**WHAT THE EXERCISE ASKS:**
Please repeat every record below exactly as written, but leave out the pictures.

**Document images with source code:**
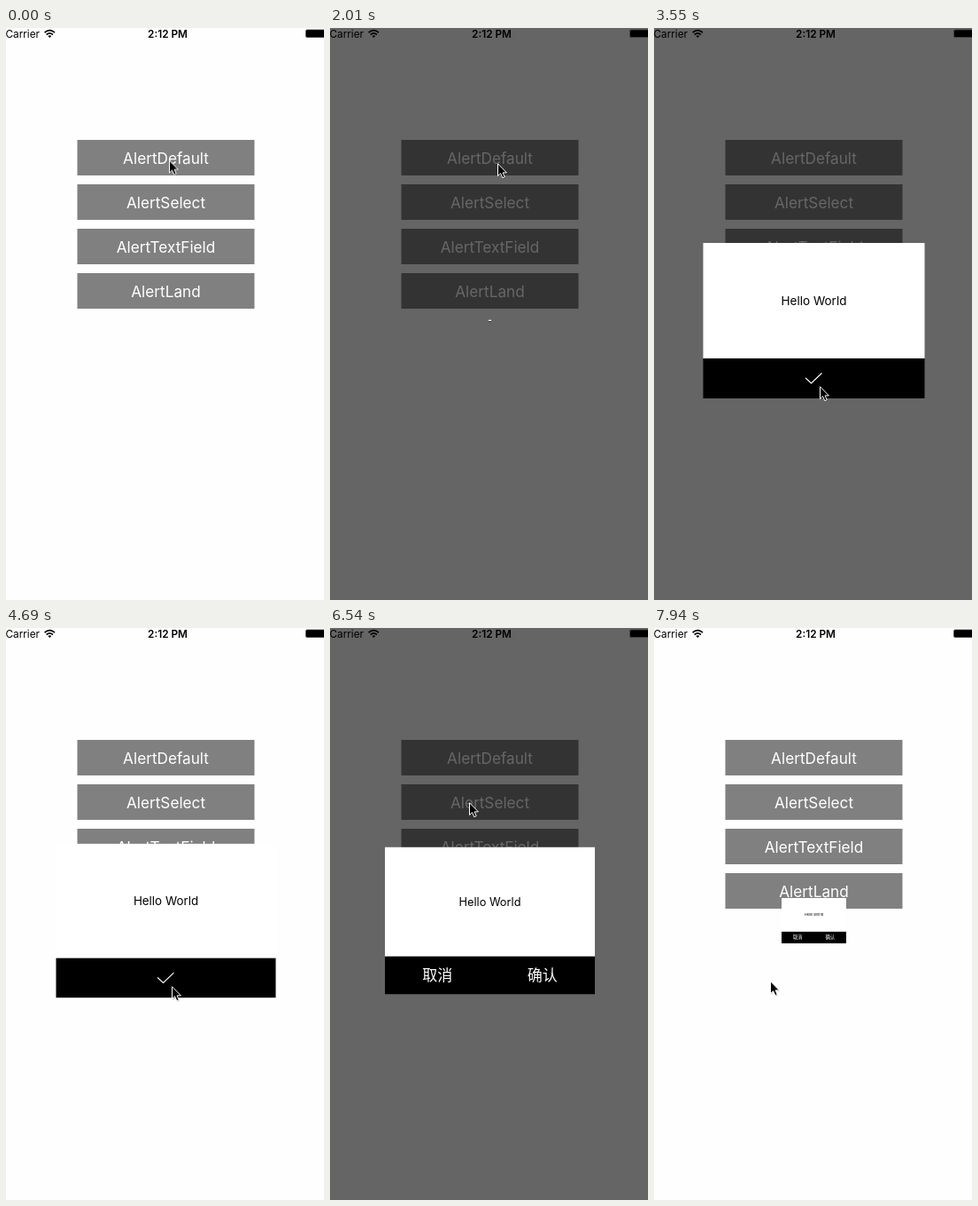
An HTML page for the animation above (7.99 s loop, 359x644 px).

```html
<!DOCTYPE html>
<html lang="en">
<head>
<meta charset="utf-8">
<title>Alert demo</title>
<style>
  html, body { margin: 0; width: 100%; height: 100%; overflow: hidden; background: #fefefe; }
  svg { display: block; width: 100%; height: 100%; }
  text { font-family: Inter, Roboto, "Noto Sans CJK SC", "Noto Sans CJK", sans-serif; text-anchor: middle; }
  .status { font-size: 11.8px; }
  .buttons rect { fill: #808080; }
  .buttons text { font-size: 17.2px; fill: #fff; }
  .message { font-size: 13.5px; }
  .action { font: 18px "Noto Sans CJK SC", "Noto Sans CJK", sans-serif; fill: #fff; }

  .dim, .alert, .cursor { animation: 7990ms linear infinite; }
  .dim { opacity: 0; animation-name: dim; animation-timing-function: step-end; }
  .alert { transform-origin: 180.5px 329.5px; }
  .first { animation-name: first; }
  .second { animation-name: second; }
  .cursor { animation-name: cursor; }

  @keyframes dim {
    0%, 57.94%, 97.49%, 100% { opacity: 0; }
    25.15%, 79.34% { opacity: .6; }
  }

  @keyframes first {
    0%, 25.07% { transform: scale(.01); visibility: hidden; }
    25.071% { transform: scale(.01); visibility: visible; animation-timing-function: ease-in-out; }
    28.2% { transform: scale(1); visibility: visible; }
    58.51% { transform: scale(1); visibility: visible; animation-timing-function: ease-in-out; }
    61.64% { transform: scale(.01); visibility: visible; }
    61.65%, 100% { transform: scale(.01); visibility: hidden; }
  }

  @keyframes second {
    0%, 79.237% { transform: scale(.01); visibility: hidden; }
    79.238% { transform: scale(.01); visibility: visible; animation-timing-function: ease-in-out; }
    82.37% { transform: scale(1); visibility: visible; }
    97.434% { transform: scale(1); visibility: visible; animation-timing-function: cubic-bezier(.439, 0, .702, .587); }
    99.374%, 100% { transform: scale(.292); visibility: visible; }
  }

  @keyframes cursor {
    0%, 7.76% { transform: translate(184px, 148.5px); }
    8.76% { transform: translate(182.5px, 151px); }
    10.64% { transform: translate(185px, 157px); }
    12.39%, 14.14% { transform: translate(187px, 155.5px); }
    16.15% { transform: translate(189px, 152px); }
    33.79% { transform: translate(189px, 152px); animation-timing-function: ease-in-out; }
    36.92% { transform: translate(195.5px, 420px); }
    37.8%, 42.43% { transform: translate(196px, 413px); }
    44.43% { transform: translate(187px, 403px); }
    65.46% { transform: translate(187px, 403px); animation-timing-function: ease-in-out; }
    70.34%, 73.59% { transform: translate(148px, 179px); }
    75.59% { transform: translate(157px, 196px); }
    83.1% { transform: translate(157px, 196px); animation-timing-function: ease-in-out; }
    88.99%, 89.4% { transform: translate(181px, 366px); animation-timing-function: ease-in-out; }
    94.62%, 100% { transform: translate(131px, 397px); }
  }
</style>
</head>
<body>
<svg viewBox="0 0 359 644">
  <defs>
    <g id="panel">
      <rect x="55.5" y="242" width="250" height="130" fill="#fff"/>
      <rect x="55.5" y="372" width="250" height="45"/>
      <text class="message" x="180.5" y="312">Hello World</text>
    </g>
  </defs>

  <rect width="359" height="644" fill="#fefefe"/>

  <g class="buttons">
    <rect x="80.5" y="126" width="200" height="40"/>
    <rect x="80.5" y="176" width="200" height="40"/>
    <rect x="80.5" y="226" width="200" height="40"/>
    <rect x="80.5" y="276" width="200" height="40"/>
    <text x="180.5" y="152.5">AlertDefault</text>
    <text x="180.5" y="202.5">AlertSelect</text>
    <text x="180.5" y="252.5">AlertTextField</text>
    <text x="180.5" y="302.5">AlertLand</text>
  </g>

  <rect class="dim" width="359" height="644"/>

  <g class="status">
    <text x="38" y="10.5" style="text-anchor: end">Carrier</text>
    <g fill="none" stroke="#000" stroke-width="1.7">
      <path d="M43.6 5.2Q49.3 0 55 5.2"/>
      <path d="M45.7 7.5Q49.3 4.3 52.9 7.5"/>
    </g>
    <path d="M47.3 9Q49.3 7.3 51.3 9L49.3 11Z"/>
    <text x="182.5" y="10.5" font-weight="600">2:12 PM</text>
    <rect x="338.5" y="2" width="26" height="8.5" rx="1.5" stroke="#444" stroke-width=".8"/>
  </g>

  <g class="alert first">
    <use href="#panel"/>
    <path d="M171 394L177.5 400L189.5 388.5" fill="none" stroke="#fff" stroke-width="1.1"/>
  </g>

  <g class="alert second">
    <use href="#panel"/>
    <text class="action" x="118" y="401">取消</text>
    <text class="action" x="243" y="401">确认</text>
  </g>

  <g class="cursor">
    <path d="M1 2V16L4.3 13L6.5 18L9 17L7 12.3H11.5Z" opacity=".18"/>
    <path d="M.5 .8V14.6L3.6 11.7L5.8 16.7L8.2 15.7L6.1 10.9H10.4Z" stroke="#fff"/>
  </g>
</svg>
</body>
</html>
```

**SOLUTION TO THE PROBLEM:**
An HTML page for the animation above (7.99 s loop, 359x644 px).

```html
<!DOCTYPE html>
<html lang="en">
<head>
<meta charset="utf-8">
<title>Alert demo</title>
<style>
  html, body { margin: 0; width: 100%; height: 100%; overflow: hidden; background: #fefefe; }
  svg { display: block; width: 100%; height: 100%; }
  text { font-family: Inter, Roboto, "Noto Sans CJK SC", "Noto Sans CJK", sans-serif; text-anchor: middle; }
  .status { font-size: 11.8px; }
  .buttons rect { fill: #808080; }
  .buttons text { font-size: 17.2px; fill: #fff; }
  .message { font-size: 13.5px; }
  .action { font: 18px "Noto Sans CJK SC", "Noto Sans CJK", sans-serif; fill: #fff; }

  .dim, .alert, .cursor { animation: 7990ms linear infinite; }
  .dim { opacity: 0; animation-name: dim; animation-timing-function: step-end; }
  .alert { transform-origin: 180.5px 329.5px; }
  .first { animation-name: first; }
  .second { animation-name: second; }
  .cursor { animation-name: cursor; }

  @keyframes dim {
    0%, 57.94%, 97.49%, 100% { opacity: 0; }
    25.15%, 79.34% { opacity: .6; }
  }

  @keyframes first {
    0%, 25.07% { transform: scale(.01); visibility: hidden; }
    25.071% { transform: scale(.01); visibility: visible; animation-timing-function: ease-in-out; }
    28.2% { transform: scale(1); visibility: visible; }
    58.51% { transform: scale(1); visibility: visible; animation-timing-function: ease-in-out; }
    61.64% { transform: scale(.01); visibility: visible; }
    61.65%, 100% { transform: scale(.01); visibility: hidden; }
  }

  @keyframes second {
    0%, 79.237% { transform: scale(.01); visibility: hidden; }
    79.238% { transform: scale(.01); visibility: visible; animation-timing-function: ease-in-out; }
    82.37% { transform: scale(1); visibility: visible; }
    97.434% { transform: scale(1); visibility: visible; animation-timing-function: cubic-bezier(.439, 0, .702, .587); }
    99.374%, 100% { transform: scale(.292); visibility: visible; }
  }

  @keyframes cursor {
    0%, 7.76% { transform: translate(184px, 148.5px); }
    8.76% { transform: translate(182.5px, 151px); }
    10.64% { transform: translate(185px, 157px); }
    12.39%, 14.14% { transform: translate(187px, 155.5px); }
    16.15% { transform: translate(189px, 152px); }
    33.79% { transform: translate(189px, 152px); animation-timing-function: ease-in-out; }
    36.92% { transform: translate(195.5px, 420px); }
    37.8%, 42.43% { transform: translate(196px, 413px); }
    44.43% { transform: translate(187px, 403px); }
    65.46% { transform: translate(187px, 403px); animation-timing-function: ease-in-out; }
    70.34%, 73.59% { transform: translate(148px, 179px); }
    75.59% { transform: translate(157px, 196px); }
    83.1% { transform: translate(157px, 196px); animation-timing-function: ease-in-out; }
    88.99%, 89.4% { transform: translate(181px, 366px); animation-timing-function: ease-in-out; }
    94.62%, 100% { transform: translate(131px, 397px); }
  }
</style>
</head>
<body>
<svg viewBox="0 0 359 644">
  <defs>
    <g id="panel">
      <rect x="55.5" y="242" width="250" height="130" fill="#fff"/>
      <rect x="55.5" y="372" width="250" height="45"/>
      <text class="message" x="180.5" y="312">Hello World</text>
    </g>
  </defs>

  <rect width="359" height="644" fill="#fefefe"/>

  <g class="buttons">
    <rect x="80.5" y="126" width="200" height="40"/>
    <rect x="80.5" y="176" width="200" height="40"/>
    <rect x="80.5" y="226" width="200" height="40"/>
    <rect x="80.5" y="276" width="200" height="40"/>
    <text x="180.5" y="152.5">AlertDefault</text>
    <text x="180.5" y="202.5">AlertSelect</text>
    <text x="180.5" y="252.5">AlertTextField</text>
    <text x="180.5" y="302.5">AlertLand</text>
  </g>

  <rect class="dim" width="359" height="644"/>

  <g class="status">
    <text x="38" y="10.5" style="text-anchor: end">Carrier</text>
    <g fill="none" stroke="#000" stroke-width="1.7">
      <path d="M43.6 5.2Q49.3 0 55 5.2"/>
      <path d="M45.7 7.5Q49.3 4.3 52.9 7.5"/>
    </g>
    <path d="M47.3 9Q49.3 7.3 51.3 9L49.3 11Z"/>
    <text x="182.5" y="10.5" font-weight="600">2:12 PM</text>
    <rect x="338.5" y="2" width="26" height="8.5" rx="1.5" stroke="#444" stroke-width=".8"/>
  </g>

  <g class="alert first">
    <use href="#panel"/>
    <path d="M171 394L177.5 400L189.5 388.5" fill="none" stroke="#fff" stroke-width="1.1"/>
  </g>

  <g class="alert second">
    <use href="#panel"/>
    <text class="action" x="118" y="401">取消</text>
    <text class="action" x="243" y="401">确认</text>
  </g>

  <g class="cursor">
    <path d="M1 2V16L4.3 13L6.5 18L9 17L7 12.3H11.5Z" opacity=".18"/>
    <path d="M.5 .8V14.6L3.6 11.7L5.8 16.7L8.2 15.7L6.1 10.9H10.4Z" stroke="#fff"/>
  </g>
</svg>
</body>
</html>
```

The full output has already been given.